Positive results from new amyloid-clearing drug represent a starting point for Alzheimer’s treatment, while combination therapy remains the holy grail.
Amyloid-clearing drug lecanemab will be a positive step in the treatment of Alzheimer’s disease based on study results presented at the 15th Clinical Trials on Alzheimer’s Disease (CTAD) conference and published in The New England Journal of Medicine. Lecanemab is poised for FDA approval early next year. Alzheimer’s is a complex disease with multiple underlying causes tied to the biology of aging, therefore the Alzheimer’s Drug Discovery Foundation (ADDF) has long held that a combination drug approach is needed.
“Today’s results show that lecanemab slows cognitive decline, which is welcome news for the millions of patients and families living with Alzheimer’s,” said Dr. Howard Fillit, Co-Founder and Chief Science Officer at the ADDF. “But this is only a start to stopping Alzheimer’s in its tracks. We have a lot of ground to cover to get from the 27% slowing lecanemab offers to our goal of slowing cognitive decline by 100%.”
Amyloid-clearing drugs are one part of the solution, but there remains a pressing need to develop a new generation of drugs targeting all aspects of the biology of aging that can be combined to address the full array of underlying pathologies that contribute to the disease. New and emerging easy-to-use diagnostic tools like those supported by the ADDF’s Diagnostics Accelerator can help pinpoint the specific underlying causes of each person’s Alzheimer’s, enabling precision treatment approaches and improving clinical trials.
“Unique drug combinations matched to each patient’s underlying pathologies is the answer, and our best hope to give patients long-lasting relief from this insidious and progressive disease,” said Dr. Fillit.
Today’s Alzheimer’s drug pipeline is more robust than ever, with 75% of drugs currently in clinical trials aimed at novel targets beyond amyloid and tau according to a recent report.

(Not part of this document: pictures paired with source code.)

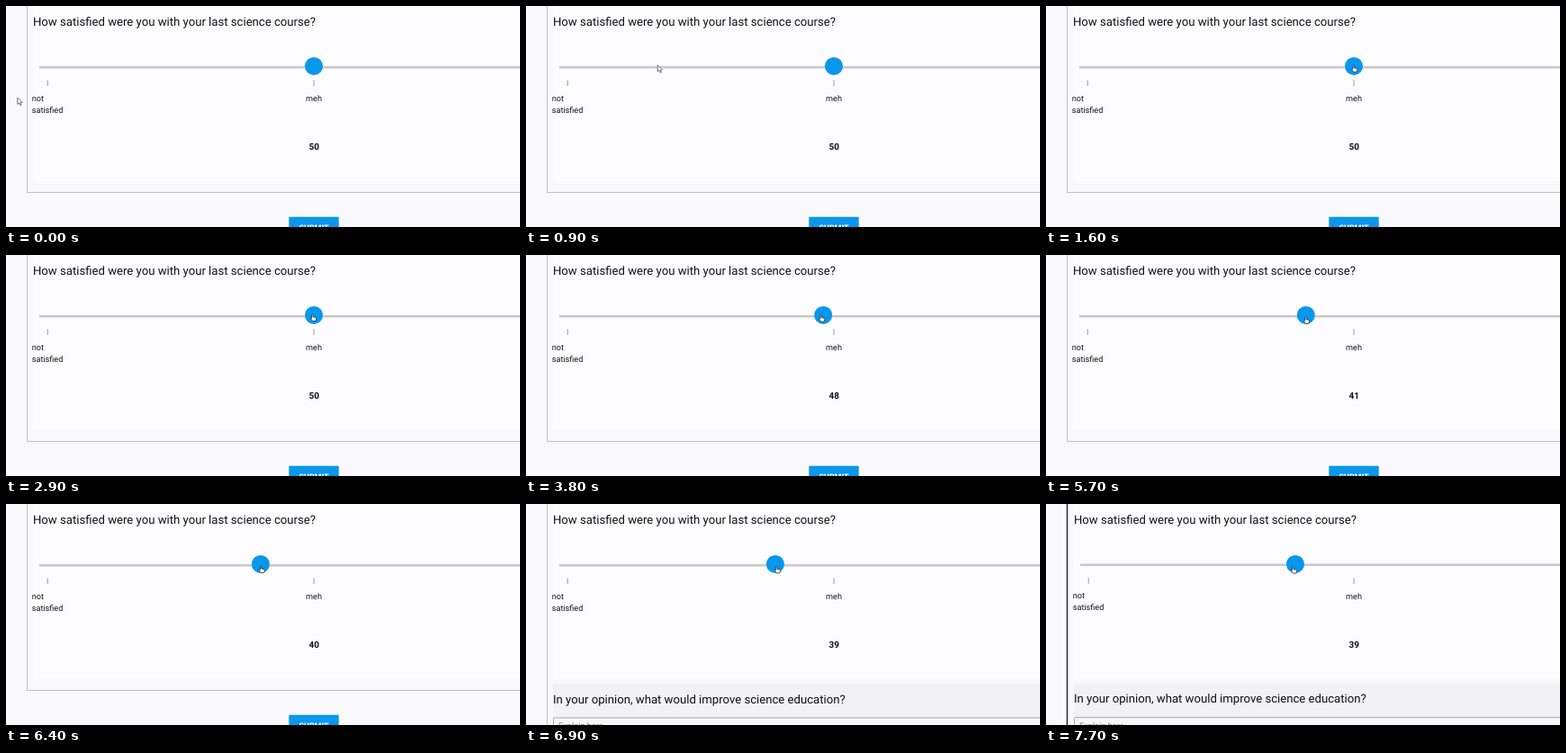
Write an HTML page that moves like this. It is 571 px wide and 246 px high and loops after 8000 ms.

```html
<!DOCTYPE html>
<html lang="en">
<head>
<meta charset="utf-8">
<title>Survey slider</title>
<style>
  html, body { margin: 0; width: 100%; height: 100%; overflow: hidden; background: #f9f8fb; }
  svg { display: block; width: 100%; height: 100%; font-family: Roboto, sans-serif; fill: #111; text-rendering: geometricPrecision; }
  .question { font-size: 13.15px; }
  .label { font-size: 9.1px; }
  .value { font-size: 10px; font-weight: 700; text-anchor: middle; }
  .submit { font-size: 9px; font-weight: 700; text-anchor: middle; fill: #fff; }
  .hint { font-size: 9.2px; fill: #777; }
</style>
</head>
<body>
<svg viewBox="0 0 571 246" preserveAspectRatio="xMinYMin slice">
  <rect width="571" height="246" fill="#f9f8fb"/>
  <rect id="gutter" x="18" width="5" height="246" fill="#fdfcfd"/>
  <rect x="30" width="560" height="195" fill="#fdfcfe"/>
  <g id="closed">
    <path d="M23 207.5H590" stroke="#c0bfc2"/>
    <rect x="314.3" y="234.7" width="55.4" height="20" rx="1" fill="#0a97ec"/>
    <text class="submit" x="342" y="249.7">SUBMIT</text>
  </g>
  <g id="content">
    <g id="followup">
      <rect x="30" y="200" width="560" height="60" fill="#f2f1f3"/>
      <text class="question" x="30" y="221.8">In your opinion, what would improve science education?</text>
      <rect x="30.5" y="238" width="560" height="24" rx="1" fill="#f7f6f8" stroke="#a9a8ab"/>
      <text class="hint" x="36" y="250">Explain here</text>
    </g>
    <text class="question" x="30" y="22">How satisfied were you with your last science course?</text>
    <path d="M37 68.2H590" stroke="#c9c8ca" stroke-width="2.6"/>
    <path d="M46.2 82.5V89" stroke="#98979a"/>
    <text class="label" x="28.8" y="105.7">not</text>
    <text class="label" x="28.8" y="118.8">satisfied</text>
  </g>
  <path d="M342 82.5V89" stroke="#98979a"/>
  <text class="label" x="333.1" y="105.7">meh</text>
  <text id="value" class="value" x="342.2" y="159.8">50</text>
  <circle id="knob" cy="66.9" r="10" fill="#0797ed"/>
  <path id="edge"/>
  <path id="arrow" d="M0 0V7.4L1.7 5.9L2.9 8.6L4.2 8L3 5.4H5.2Z" fill="#fff" stroke="#555" stroke-width=".8"/>
  <path id="hand" d="M-1.6 -3.6Q-.8 -4.4 -.2 -3.5V-1.2L2.4 -.6Q3.4 -.3 3.2 .8L2.5 3.4H-1L-3.2 .4Q-3 -.6 -1.6 .2Z"
        fill="#fff" stroke="#222" stroke-width=".75" stroke-linejoin="round"/>
</svg>
<script>
  const LOOP = 8000, TICK = 100;
  const ZERO = 46.2, UNIT = 5.916, MIDDLE = 342;
  const $ = id => document.getElementById(id);
  const [gutter, closed, content, followup, value, knob, edge, arrow, hand] =
    ['gutter', 'closed', 'content', 'followup', 'value', 'knob', 'edge', 'arrow', 'hand'].map($);

  const ramp = (t, from, to) => Math.min(1, Math.max(0, (t - from) / (to - from)));
  const show = (el, on) => el.setAttribute('display', on ? 'inline' : 'none');
  const shift = (el, x, y) => el.setAttribute('transform', `translate(${x} ${y})`);
  const set = (el, attrs) => Object.entries(attrs).forEach(([k, v]) => el.setAttribute(k, v));

  function draw(time) {
    const t = Math.floor(time % LOOP / TICK) * TICK;

    // The arrow sweeps up to the knob in an arc
    const p = ramp(t, 500, 1400);
    shift(arrow, 12.8 + 320 * p * p * (3 - 2 * p), 102 - 46 * Math.sin(2.05 * p));

    // Two drags to the left; the knob snaps to whole values
    const x = MIDDLE - 50 * ramp(t, 2300, 4700) ** 2.7 - 17.5 * ramp(t, 4900, 7300) ** 1.5;
    const v = Math.round((x - ZERO) / UNIT);
    shift(hand, x + .7, 70 + (MIDDLE - x) * .055);
    set(knob, { cx: ZERO + UNIT * v });
    value.textContent = v;

    const grab = t >= 1500, low = v < 40;
    show(arrow, !grab);
    show(hand, grab);
    show(closed, !low);
    show(followup, low);

    // The page nudges right and its edge darkens before the cut
    const nudge = ramp(t, 7500, 7700);
    shift(content, nudge, -.4 * nudge);
    set(gutter, { opacity: nudge });
    const grey = 192 - 149 * nudge;
    set(edge, {
      d: low ? 'M23.5 0V246' : 'M23.5 0V208',
      stroke: `rgb(${grey},${grey},${grey})`,
      'stroke-width': 1 + .5 * nudge
    });
  }

  const start = performance.now();
  function frame() {
    draw(performance.now() - start);
    requestAnimationFrame(frame);
  }
  frame();
</script>
</body>
</html>
```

“Today’s news is encouraging for everyone who has worked on lecanemab and for those of us who have spent decades tackling Alzheimer’s by improving clinical trial designs,” said Dr. Fillit. “But even more, this is proof that our research is paying off. It gives us a clear vision of a day soon when treatments will allow patients to maintain their independence not just for weeks or months more, but for years more and perhaps for their lifetimes
Reference: “Lecanemab in Early Alzheimer’s Disease” by Christopher H. van Dyck, M.D., Chad J. Swanson, Ph.D., Paul Aisen, M.D., Randall J. Bateman, M.D., Christopher Chen, B.M., B.Ch., Michelle Gee, Ph.D., Michio Kanekiyo, M.S., David Li, Ph.D., Larisa Reyderman, Ph.D., Sharon Cohen, M.D., Lutz Froelich, M.D., Ph.D., Sadao Katayama, M.D., Marwan Sabbagh, M.D., Bruno Vellas, M.D., David Watson, Psy.D., Shobha Dhadda, Ph.D., Michael Irizarry, M.D., Lynn D. Kramer, M.D., and Takeshi Iwatsubo, M.D., 29 November 2022, The New England Journal of Medicine.
How can I become a patient of the clinical trial? I have been diagnosed with alzheimers.
Keep in mind there can be hazardous side effects to being part of a clinical trial. And you have a 50/50 chance of ending up with a placebo to boot.